As far as the boy’s names are concerned – Samuel Francis Winchester and Johnathan Dean Winchester – the latter is a problem. Both are a problem in that, according to Jared Padalecki, the show’s writers have not assigned either boy a middle name, so the potential exists that at some future date, this bit of WPA might be contradicted. More important though, while naming Dean after his father would seem in keeping with what John and Mary might have done, as an exercise for the reader (and viewer) it causes a slight headache. The reader must constantly stop to remind himself just who it is the author is referring to. While this is kept to a minimum – Dean is usually simply called Dean – it is still distracting. It would have been better to keep Dean AS Dean and not as a middle name. (May I suggest, per another piece of fan fiction – Dean Scott Winchester? )
Finally, one bit of the mythology that the writer may have made a mistake on regards Dean’s neck chain. In WPA, the amulet on the chain is given to Dean by Bobby to cure him. However, as we know from “A Supernatural Christmas,” the chain was a gift from Sam – with no supernatural attributes. In fairness, the author does not make clear if the amulet in the story is the same one that viewers see Dean wearing on the show. However, if that was the intention, it is a break with the mythology and many readers who are fans of the show may object. That said, it is not certain and as the author has promised a sequel to WPA, perhaps the matter will be clarified in the future.
In the end, WPA ends on a poignant and sad note. It is a note we saw in “What is and What Must Never Be,” but is more painful because, unlike the Jin’s induced fantasy, this is a “true” story, and the pain of all is palpable. The dark clouds of the future hang over WPA and one becomes wistful. This is helped by the author’s skilful handling of language. She knows how to write a scene and to create powerful emotions and it is a safe assumption that many a reader will find tears welling up in their eyes if not rolling down their cheeks.

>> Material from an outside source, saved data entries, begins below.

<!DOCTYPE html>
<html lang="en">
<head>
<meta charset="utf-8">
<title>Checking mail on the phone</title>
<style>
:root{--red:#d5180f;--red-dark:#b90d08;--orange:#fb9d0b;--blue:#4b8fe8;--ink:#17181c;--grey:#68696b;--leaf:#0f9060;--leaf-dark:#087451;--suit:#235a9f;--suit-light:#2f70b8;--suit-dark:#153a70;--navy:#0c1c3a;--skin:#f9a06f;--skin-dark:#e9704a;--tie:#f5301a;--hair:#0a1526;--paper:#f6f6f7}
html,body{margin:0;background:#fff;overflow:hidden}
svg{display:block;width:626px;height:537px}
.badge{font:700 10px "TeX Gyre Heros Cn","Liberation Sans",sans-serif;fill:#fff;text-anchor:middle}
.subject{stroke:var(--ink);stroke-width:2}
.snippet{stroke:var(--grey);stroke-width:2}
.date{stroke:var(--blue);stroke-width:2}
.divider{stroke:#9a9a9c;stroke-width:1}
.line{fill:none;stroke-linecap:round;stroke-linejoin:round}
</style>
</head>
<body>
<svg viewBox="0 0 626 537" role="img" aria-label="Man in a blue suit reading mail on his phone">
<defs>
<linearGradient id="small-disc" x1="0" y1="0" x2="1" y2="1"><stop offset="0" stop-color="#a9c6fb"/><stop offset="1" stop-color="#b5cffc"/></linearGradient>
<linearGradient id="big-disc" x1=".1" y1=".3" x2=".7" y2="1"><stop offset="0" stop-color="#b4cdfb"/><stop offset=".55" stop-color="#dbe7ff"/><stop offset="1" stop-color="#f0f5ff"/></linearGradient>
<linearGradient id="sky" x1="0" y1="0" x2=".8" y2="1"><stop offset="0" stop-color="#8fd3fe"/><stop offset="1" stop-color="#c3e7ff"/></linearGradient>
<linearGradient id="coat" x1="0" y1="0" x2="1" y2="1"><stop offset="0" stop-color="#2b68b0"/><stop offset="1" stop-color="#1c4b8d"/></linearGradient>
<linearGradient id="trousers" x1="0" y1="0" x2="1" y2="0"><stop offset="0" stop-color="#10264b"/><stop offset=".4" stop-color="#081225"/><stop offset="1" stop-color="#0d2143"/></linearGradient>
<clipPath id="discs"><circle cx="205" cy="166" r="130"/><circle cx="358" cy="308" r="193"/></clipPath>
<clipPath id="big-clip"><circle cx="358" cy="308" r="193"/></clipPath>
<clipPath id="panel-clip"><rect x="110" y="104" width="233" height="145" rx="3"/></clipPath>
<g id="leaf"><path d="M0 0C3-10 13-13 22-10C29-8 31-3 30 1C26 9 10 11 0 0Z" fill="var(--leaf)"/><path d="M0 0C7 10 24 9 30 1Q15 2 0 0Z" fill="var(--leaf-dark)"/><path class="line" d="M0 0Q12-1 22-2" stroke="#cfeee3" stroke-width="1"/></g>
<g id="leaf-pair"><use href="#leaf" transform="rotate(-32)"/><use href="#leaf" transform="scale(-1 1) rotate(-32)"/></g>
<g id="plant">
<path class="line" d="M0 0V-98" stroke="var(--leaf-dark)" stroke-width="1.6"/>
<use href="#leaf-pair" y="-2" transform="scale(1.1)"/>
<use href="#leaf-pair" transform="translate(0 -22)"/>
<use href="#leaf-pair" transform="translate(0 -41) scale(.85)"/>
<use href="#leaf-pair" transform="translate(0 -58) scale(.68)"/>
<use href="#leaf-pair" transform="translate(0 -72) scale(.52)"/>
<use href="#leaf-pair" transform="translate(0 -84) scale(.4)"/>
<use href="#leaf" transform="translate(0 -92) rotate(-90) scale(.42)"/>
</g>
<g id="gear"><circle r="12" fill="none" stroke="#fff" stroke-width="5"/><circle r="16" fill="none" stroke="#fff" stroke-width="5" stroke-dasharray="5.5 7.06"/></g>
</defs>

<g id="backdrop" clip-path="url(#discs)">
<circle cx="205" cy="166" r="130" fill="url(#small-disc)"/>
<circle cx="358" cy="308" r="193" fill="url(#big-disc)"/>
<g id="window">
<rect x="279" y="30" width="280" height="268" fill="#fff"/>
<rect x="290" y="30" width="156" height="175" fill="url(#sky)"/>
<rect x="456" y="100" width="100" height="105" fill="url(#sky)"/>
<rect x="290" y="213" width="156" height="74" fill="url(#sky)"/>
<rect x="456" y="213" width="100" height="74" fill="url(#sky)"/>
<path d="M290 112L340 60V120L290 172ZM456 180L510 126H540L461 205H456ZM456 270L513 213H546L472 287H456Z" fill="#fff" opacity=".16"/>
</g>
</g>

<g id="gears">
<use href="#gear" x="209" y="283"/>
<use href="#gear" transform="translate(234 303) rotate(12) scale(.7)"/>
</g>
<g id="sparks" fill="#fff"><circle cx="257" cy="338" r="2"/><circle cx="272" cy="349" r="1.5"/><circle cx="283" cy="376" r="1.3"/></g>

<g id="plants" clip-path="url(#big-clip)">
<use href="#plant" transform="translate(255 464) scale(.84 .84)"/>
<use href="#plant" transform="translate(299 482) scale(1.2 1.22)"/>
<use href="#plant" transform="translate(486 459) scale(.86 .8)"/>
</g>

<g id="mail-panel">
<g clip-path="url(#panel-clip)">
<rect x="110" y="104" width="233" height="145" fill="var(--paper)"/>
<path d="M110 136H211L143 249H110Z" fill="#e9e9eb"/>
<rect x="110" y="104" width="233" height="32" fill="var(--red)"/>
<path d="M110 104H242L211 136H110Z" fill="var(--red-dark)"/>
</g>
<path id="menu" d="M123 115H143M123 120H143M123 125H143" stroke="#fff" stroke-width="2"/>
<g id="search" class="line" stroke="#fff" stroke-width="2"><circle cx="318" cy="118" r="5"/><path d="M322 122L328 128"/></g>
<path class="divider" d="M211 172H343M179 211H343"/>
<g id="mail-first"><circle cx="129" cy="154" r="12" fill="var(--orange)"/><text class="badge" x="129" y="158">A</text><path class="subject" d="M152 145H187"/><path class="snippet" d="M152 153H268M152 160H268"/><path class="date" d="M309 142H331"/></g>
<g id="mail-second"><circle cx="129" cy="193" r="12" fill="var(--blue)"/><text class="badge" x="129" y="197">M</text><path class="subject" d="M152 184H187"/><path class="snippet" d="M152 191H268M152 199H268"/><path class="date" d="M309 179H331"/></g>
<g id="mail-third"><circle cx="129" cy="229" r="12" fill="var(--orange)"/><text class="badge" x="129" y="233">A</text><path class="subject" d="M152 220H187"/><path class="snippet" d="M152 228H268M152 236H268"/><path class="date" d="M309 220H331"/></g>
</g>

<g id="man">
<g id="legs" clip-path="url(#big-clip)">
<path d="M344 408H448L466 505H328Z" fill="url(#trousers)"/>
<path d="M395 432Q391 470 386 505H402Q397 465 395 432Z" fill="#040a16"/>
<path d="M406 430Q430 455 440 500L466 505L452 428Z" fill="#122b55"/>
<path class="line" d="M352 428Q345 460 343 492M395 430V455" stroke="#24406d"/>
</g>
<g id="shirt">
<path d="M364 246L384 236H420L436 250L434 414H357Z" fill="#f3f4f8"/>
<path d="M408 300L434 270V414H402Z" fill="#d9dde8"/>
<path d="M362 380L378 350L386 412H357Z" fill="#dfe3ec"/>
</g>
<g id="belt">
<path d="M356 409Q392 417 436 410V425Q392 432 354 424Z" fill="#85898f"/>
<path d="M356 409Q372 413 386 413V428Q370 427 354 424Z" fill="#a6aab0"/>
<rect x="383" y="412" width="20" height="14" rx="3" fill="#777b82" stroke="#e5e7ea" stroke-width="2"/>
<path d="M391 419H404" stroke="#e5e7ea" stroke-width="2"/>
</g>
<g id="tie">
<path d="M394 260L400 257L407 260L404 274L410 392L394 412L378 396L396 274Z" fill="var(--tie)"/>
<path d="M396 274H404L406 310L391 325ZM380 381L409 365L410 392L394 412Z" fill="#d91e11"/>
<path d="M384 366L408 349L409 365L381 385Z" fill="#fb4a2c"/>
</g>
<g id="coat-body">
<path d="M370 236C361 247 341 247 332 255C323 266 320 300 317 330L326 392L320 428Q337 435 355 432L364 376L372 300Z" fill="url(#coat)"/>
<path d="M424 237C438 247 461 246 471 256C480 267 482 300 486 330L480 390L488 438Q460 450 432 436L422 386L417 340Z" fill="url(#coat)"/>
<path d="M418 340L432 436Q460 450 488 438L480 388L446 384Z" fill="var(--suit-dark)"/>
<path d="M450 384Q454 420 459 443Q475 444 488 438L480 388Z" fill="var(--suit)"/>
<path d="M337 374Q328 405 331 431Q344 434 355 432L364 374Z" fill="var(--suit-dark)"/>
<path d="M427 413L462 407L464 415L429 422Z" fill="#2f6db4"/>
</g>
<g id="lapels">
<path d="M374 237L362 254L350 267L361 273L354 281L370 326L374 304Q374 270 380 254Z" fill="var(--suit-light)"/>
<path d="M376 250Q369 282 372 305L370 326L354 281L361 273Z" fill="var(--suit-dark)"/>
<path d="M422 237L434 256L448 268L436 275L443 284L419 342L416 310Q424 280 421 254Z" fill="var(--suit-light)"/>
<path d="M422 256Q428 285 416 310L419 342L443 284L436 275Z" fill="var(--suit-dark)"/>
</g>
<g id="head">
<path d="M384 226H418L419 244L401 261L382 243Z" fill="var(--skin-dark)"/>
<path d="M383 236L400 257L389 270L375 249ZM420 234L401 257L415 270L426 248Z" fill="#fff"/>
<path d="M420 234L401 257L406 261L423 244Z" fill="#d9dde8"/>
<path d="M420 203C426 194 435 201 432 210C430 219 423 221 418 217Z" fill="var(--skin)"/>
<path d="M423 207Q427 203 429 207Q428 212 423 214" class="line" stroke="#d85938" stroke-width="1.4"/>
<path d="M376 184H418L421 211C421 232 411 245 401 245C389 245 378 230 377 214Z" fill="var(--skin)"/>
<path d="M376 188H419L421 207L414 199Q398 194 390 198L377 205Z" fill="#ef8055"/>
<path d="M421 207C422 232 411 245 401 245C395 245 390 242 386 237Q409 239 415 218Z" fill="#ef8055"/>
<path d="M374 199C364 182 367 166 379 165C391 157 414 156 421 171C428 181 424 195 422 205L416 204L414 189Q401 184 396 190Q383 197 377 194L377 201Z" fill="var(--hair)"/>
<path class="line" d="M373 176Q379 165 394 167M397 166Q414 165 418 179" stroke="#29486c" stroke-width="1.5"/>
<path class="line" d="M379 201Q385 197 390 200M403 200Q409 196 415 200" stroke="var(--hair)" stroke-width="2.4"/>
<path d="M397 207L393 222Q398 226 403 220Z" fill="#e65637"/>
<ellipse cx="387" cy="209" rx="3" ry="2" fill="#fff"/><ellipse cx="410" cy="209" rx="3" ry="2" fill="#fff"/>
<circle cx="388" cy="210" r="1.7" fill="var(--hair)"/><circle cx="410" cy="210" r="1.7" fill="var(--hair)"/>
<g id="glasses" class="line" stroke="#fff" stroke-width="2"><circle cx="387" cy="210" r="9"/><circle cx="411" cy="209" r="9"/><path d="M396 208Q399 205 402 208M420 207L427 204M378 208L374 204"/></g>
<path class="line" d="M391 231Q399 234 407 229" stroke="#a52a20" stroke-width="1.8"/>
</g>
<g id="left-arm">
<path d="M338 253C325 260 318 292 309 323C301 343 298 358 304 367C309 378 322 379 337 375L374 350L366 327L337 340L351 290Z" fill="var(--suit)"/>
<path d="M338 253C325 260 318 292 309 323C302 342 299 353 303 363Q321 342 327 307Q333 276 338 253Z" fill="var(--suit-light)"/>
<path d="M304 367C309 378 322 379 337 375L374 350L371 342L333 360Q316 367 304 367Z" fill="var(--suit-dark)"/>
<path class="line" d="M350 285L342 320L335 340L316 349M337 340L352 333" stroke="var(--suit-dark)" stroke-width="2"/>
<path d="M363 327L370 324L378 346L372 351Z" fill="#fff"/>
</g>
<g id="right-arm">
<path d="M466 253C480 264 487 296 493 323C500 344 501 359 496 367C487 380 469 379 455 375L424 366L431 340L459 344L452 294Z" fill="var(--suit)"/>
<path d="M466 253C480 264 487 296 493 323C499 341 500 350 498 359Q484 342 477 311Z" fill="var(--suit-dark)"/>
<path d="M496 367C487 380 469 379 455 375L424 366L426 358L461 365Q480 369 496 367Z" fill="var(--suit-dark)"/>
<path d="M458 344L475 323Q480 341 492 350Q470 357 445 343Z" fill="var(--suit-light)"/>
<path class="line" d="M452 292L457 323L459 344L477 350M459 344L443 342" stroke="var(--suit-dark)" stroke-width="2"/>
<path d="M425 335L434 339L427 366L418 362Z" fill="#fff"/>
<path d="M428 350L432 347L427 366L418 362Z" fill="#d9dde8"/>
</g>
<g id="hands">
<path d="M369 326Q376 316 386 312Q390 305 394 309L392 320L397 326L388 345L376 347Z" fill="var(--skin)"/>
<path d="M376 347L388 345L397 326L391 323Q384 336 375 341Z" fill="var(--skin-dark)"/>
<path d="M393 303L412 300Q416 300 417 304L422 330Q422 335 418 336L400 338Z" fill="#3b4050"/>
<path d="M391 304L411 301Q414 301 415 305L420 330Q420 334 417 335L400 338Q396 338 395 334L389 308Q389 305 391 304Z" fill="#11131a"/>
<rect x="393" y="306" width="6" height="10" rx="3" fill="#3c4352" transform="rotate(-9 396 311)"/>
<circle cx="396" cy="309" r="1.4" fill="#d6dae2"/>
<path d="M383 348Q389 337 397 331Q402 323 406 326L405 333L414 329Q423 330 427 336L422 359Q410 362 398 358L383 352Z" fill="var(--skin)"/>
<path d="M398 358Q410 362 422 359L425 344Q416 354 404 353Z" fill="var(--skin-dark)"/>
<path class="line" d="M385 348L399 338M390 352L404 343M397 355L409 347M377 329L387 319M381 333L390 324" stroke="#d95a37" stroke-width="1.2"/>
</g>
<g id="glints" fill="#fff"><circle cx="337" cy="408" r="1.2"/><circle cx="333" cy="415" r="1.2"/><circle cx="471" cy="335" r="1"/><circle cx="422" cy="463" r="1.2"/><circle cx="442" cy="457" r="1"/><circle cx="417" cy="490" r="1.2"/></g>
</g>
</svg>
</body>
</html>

The author of WPA has created a story that compares not unfavorably to R.F. Delderfield’s “To Serve Them All My Days,” and it is a stunning accomplishment. That is high praise and it is every ounce deserved. From inside jokes – Dean asking his brother, “Are you psychic or something?” - to heart rending emotion – Dean finally breaking down in his father’s arms – the author of WPA has scarcely put a foot wrong. To say no more, WPA is a long read, but it is worth every minute.
P.S. To the author: I saw all of your various pleas for a review and I ached to respond. However, I hope that you will not mind that I waited till the story was completed. The ease with which a writer can lose his way is so great that it is a hazard to write an early review. That you kept up such a high standard from start to finish is a real tribute to your talent and skill and I hope you will consider writing professionally. You are THAT good!